Like I said this is no transformer in disguise, but neither is it trying to replicate the cockpit of an F-16 with 6000 buttons and switches. The Sensei has a modest 8 buttons; left and right click, two extra buttons on both the left and right side as well as the mouse wheel and the CPI toggle. For those of you new to the world of gaming mice, CPI stands for counts per inch and basically denotes how sensitive to movement your mouse is. The toggle switches the Sensei RAW between a lower sensitivity, more suited to browsing the web, and a high sensitivity for when you’re playing a game and need you movements to be both swift and precise.
The other buttons are pretty straight forward and fully programmable, allowing you to bind the most common in-game commands to your mouse. The two extra buttons on the left side are easy to reach, however the two on the right suffer from being a bit awkward to click. They would be better positioned further towards to the fore of the mouse, however I suspect they are not to keep the mouse symmetrical for left handed users, who I assume have the same issues with the opposite buttons to me. It’s not a huge problem so much as a slight irritation.
I’ve danced around the elephant in the room for long enough so I might as well just get it over with. The Na’Vi Edition of the Sensei RAW is yellow…very yellow. And why shouldn’t it be, it is after all the team’s colour. However it is very garish and it obviously won’t be to everyone’s tastes. The pulsating yellow light around the Na’Vi logo and mouse wheel is a nice touch and it feels weird to be complementing this but it really pulls off a yellow light. Most yellow illuminations on hardware fail to impress, ending up looking very washed out and faint but not here; the Na’Vi shines brightly. Obviously fans of the team will want to pick this mouse up, but other than that you’re going to want to really love the colour yellow before you consider the Na’Vi edition over one of SteelSeries’ more modest models.
The accompanying software for the Sensei RAW is the SteelSeries Engine, which you’ll have to find on the product’s website as there is no disc included because we don’t live in the early 2000’s anymore. Once installed the Engine will automatically detect your mouse and present you with a series of options. The side bar shows you a list of pre-made profiles which you can alter, or you can create your own.

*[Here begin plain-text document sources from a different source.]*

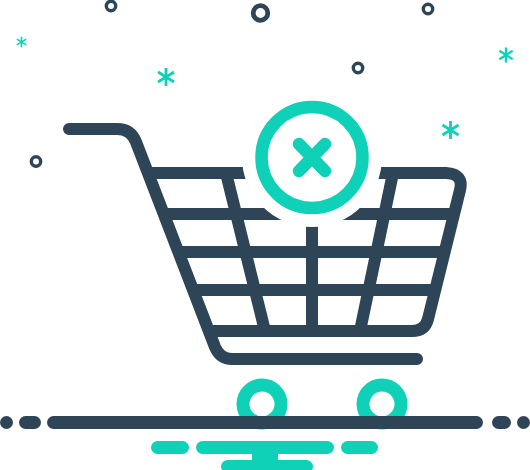
<!DOCTYPE html>
<html lang="en">
<head>
<meta charset="utf-8">
<title>Remove from cart</title>
<style>
:root { --navy: #2e4558; --teal: #0fd1b7; --paper: #ffffff; }
html, body { margin: 0; background: var(--paper); overflow: hidden; }
.icon { display: block; width: 530px; height: 470px; }
.line { fill: none; stroke: var(--navy); stroke-width: 12; stroke-linecap: round; stroke-linejoin: round; }
.grid { stroke-linecap: butt; }
.navy { fill: var(--navy); }
.teal { fill: var(--teal); }
.gap { fill: var(--paper); }
.ring { fill: var(--paper); stroke: var(--teal); }
.cross { stroke: var(--teal); stroke-width: 12.5; stroke-linecap: round; }
.dots { fill: none; stroke: var(--navy); stroke-width: 3.4; }
.stars { fill: none; stroke: var(--teal); }
</style>
</head>
<body>
<svg class="icon" viewBox="0 0 530 470" role="img" aria-label="Shopping cart with a cross badge">
  <defs>
    <path id="star" d="M0-9V9M-8-5L8 5M-8 5L8-5"/>
  </defs>

  <g class="dots">
    <circle cx="111" cy="6" r="4.7"/>
    <circle cx="260.500" cy="13" r="7.300" stroke-width="4.800"/>
    <circle cx="428" cy="9" r="4.700"/>
    <circle cx="358" cy="68" r="4.700"/>
    <circle cx="36" cy="161.500" r="4.700"/>
  </g>

  <g class="stars" stroke-width="2.800">
    <use href="#star" transform="translate(166 77)"/>
    <use href="#star" transform="translate(450.500 130)"/>
    <use href="#star" transform="translate(506 55) scale(.83)"/>
    <use href="#star" transform="translate(21.500 42) scale(.58)"/>
  </g>

  <g class="line">
    <path d="M69 129H117Q131 129 136 142L215 347Q220 359 232 359H417"/>
    <path d="M150 173H446Q464 174 460 190L428 319Q425 331 412 331H212"/>
    <g class="grid">
      <path d="M164 214H454M179 252H445M194 290H435"/>
      <path d="M226 173L265 331M393 173L360 331M312 220V331"/>
    </g>
  </g>

  <g>
    <circle class="gap" cx="312" cy="157" r="70"/>
    <circle class="ring" cx="312" cy="157.500" r="50.500" stroke-width="12.500"/>
    <path class="cross" d="M299 144L325 171M325 144L299 171"/>
  </g>

  <g class="ring" stroke-width="13">
    <circle cx="262" cy="404" r="19"/>
    <circle cx="382" cy="404" r="19"/>
  </g>

  <g class="navy">
    <rect x="47" y="416" width="436" height="13" rx="6.500"/>
    <rect x="19" y="416" width="22" height="13" rx="6.500"/>
    <rect x="492" y="416" width="19" height="13" rx="6.500"/>
    <circle cx="6.500" cy="422.500" r="6.500"/>
    <circle cx="523.500" cy="422.500" r="6.500"/>
  </g>

  <g class="teal">
    <rect x="151" y="441" width="38" height="13" rx="6.500"/>
    <rect x="196" y="441" width="138" height="13" rx="6.500"/>
    <rect x="341" y="441" width="37" height="13" rx="6.500"/>
    <rect x="252" y="450" width="26" height="14"/>
    <rect x="221" y="460" width="92" height="13" rx="6.500"/>
  </g>
</svg>
</body>
</html>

On the buttons tab you can reprogram what each button does whilst the settings page allows you to adjust the CPI count of the mouse for both the toggled modes, as well as giving options for altering the illumination intensity and pulsation frequency of the lighting. The properties tab allows you to set a certain profile to activate upon the launching of a specific program, meaning you can switch to your FPS set-up when you load up Counter-Strike. Finally the statistics tab lets you track your clicks for each button on the controller over a given period, letting you see which buttons you use the most often for example. Overall the software looks slick and is simple to use, so that’s two thumbs up from me.

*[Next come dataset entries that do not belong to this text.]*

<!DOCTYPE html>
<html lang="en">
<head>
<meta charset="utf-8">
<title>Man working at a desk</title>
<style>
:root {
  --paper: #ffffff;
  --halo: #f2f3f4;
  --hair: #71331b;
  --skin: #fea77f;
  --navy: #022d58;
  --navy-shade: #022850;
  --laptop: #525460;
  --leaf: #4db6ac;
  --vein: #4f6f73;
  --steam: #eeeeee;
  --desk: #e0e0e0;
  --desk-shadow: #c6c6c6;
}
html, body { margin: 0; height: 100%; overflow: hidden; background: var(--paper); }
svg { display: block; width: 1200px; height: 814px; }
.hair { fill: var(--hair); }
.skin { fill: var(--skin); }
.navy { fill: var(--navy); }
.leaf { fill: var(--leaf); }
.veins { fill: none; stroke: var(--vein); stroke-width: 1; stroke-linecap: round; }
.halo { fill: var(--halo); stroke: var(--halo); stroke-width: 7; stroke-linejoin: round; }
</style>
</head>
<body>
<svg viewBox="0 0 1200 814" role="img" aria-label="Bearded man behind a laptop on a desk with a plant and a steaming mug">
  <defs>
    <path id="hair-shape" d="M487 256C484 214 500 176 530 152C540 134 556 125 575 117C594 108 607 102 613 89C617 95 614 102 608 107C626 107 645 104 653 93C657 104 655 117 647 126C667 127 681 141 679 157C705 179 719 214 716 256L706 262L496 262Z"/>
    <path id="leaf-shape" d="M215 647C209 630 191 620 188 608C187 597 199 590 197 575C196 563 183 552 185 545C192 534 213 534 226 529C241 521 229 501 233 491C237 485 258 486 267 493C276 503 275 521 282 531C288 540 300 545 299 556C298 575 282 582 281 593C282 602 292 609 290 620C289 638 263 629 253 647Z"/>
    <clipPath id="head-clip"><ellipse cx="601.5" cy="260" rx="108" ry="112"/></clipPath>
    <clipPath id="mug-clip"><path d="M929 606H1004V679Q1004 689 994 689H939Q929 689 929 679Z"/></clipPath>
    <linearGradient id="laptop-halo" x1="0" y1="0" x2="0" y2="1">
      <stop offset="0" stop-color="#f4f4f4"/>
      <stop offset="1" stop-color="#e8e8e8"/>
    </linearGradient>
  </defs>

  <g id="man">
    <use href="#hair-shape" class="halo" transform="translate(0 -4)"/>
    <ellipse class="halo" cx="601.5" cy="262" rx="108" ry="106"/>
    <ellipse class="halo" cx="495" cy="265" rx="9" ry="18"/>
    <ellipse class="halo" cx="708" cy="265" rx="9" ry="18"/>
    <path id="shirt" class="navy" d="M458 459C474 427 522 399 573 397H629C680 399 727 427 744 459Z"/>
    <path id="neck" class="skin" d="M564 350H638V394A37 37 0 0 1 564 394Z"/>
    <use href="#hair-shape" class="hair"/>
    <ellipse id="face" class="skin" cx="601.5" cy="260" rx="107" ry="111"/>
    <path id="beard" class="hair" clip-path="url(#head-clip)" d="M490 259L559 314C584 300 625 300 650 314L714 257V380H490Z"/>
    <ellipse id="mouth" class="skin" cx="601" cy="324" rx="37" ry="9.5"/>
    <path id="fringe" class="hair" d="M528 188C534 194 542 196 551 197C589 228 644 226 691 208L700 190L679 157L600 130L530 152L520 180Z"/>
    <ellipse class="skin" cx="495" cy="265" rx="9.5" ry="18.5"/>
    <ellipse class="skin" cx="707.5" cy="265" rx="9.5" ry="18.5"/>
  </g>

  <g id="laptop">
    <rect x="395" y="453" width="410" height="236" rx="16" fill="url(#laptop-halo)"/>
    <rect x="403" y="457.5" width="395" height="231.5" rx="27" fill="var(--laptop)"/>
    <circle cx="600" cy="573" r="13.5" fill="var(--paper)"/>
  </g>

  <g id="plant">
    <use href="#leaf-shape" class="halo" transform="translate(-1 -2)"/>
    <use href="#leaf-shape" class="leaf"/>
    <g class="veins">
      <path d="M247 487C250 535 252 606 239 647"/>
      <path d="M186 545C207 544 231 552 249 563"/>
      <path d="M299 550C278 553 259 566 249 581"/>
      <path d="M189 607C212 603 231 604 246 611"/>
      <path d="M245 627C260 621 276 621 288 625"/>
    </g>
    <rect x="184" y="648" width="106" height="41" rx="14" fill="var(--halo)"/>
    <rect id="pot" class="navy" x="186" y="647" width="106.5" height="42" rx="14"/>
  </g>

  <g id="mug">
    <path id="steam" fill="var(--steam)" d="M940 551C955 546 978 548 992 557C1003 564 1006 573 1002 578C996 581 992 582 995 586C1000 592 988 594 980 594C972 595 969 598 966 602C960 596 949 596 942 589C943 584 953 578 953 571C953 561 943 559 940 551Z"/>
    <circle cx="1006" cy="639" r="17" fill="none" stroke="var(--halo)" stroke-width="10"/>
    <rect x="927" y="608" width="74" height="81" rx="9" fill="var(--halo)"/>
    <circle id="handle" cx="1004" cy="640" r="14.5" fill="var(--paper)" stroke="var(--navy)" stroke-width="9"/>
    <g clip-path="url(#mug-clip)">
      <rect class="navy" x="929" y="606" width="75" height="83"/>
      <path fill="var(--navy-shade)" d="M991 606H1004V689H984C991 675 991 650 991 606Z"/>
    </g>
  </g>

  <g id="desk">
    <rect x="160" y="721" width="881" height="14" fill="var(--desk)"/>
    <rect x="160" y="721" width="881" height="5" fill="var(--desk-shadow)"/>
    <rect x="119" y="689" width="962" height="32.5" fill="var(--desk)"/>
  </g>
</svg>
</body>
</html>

The SteelSeries Sensei RAW is a great gaming mouse for the gamer on a modest budget, coming in with an RRP of £60 here in the UK, though you’ll find it cheaper than that online. However the Na’Vi version is a bit of a niche piece, catering mainly to fans of the esports team and those with a love for all things yellow. If you’re one of those people then the Sensei RAW Na’Vi edition is the mouse for you. For the rest of you, I’d advise checking out the SteelSeries website for a slightly less ostentatious model.
Should you buy?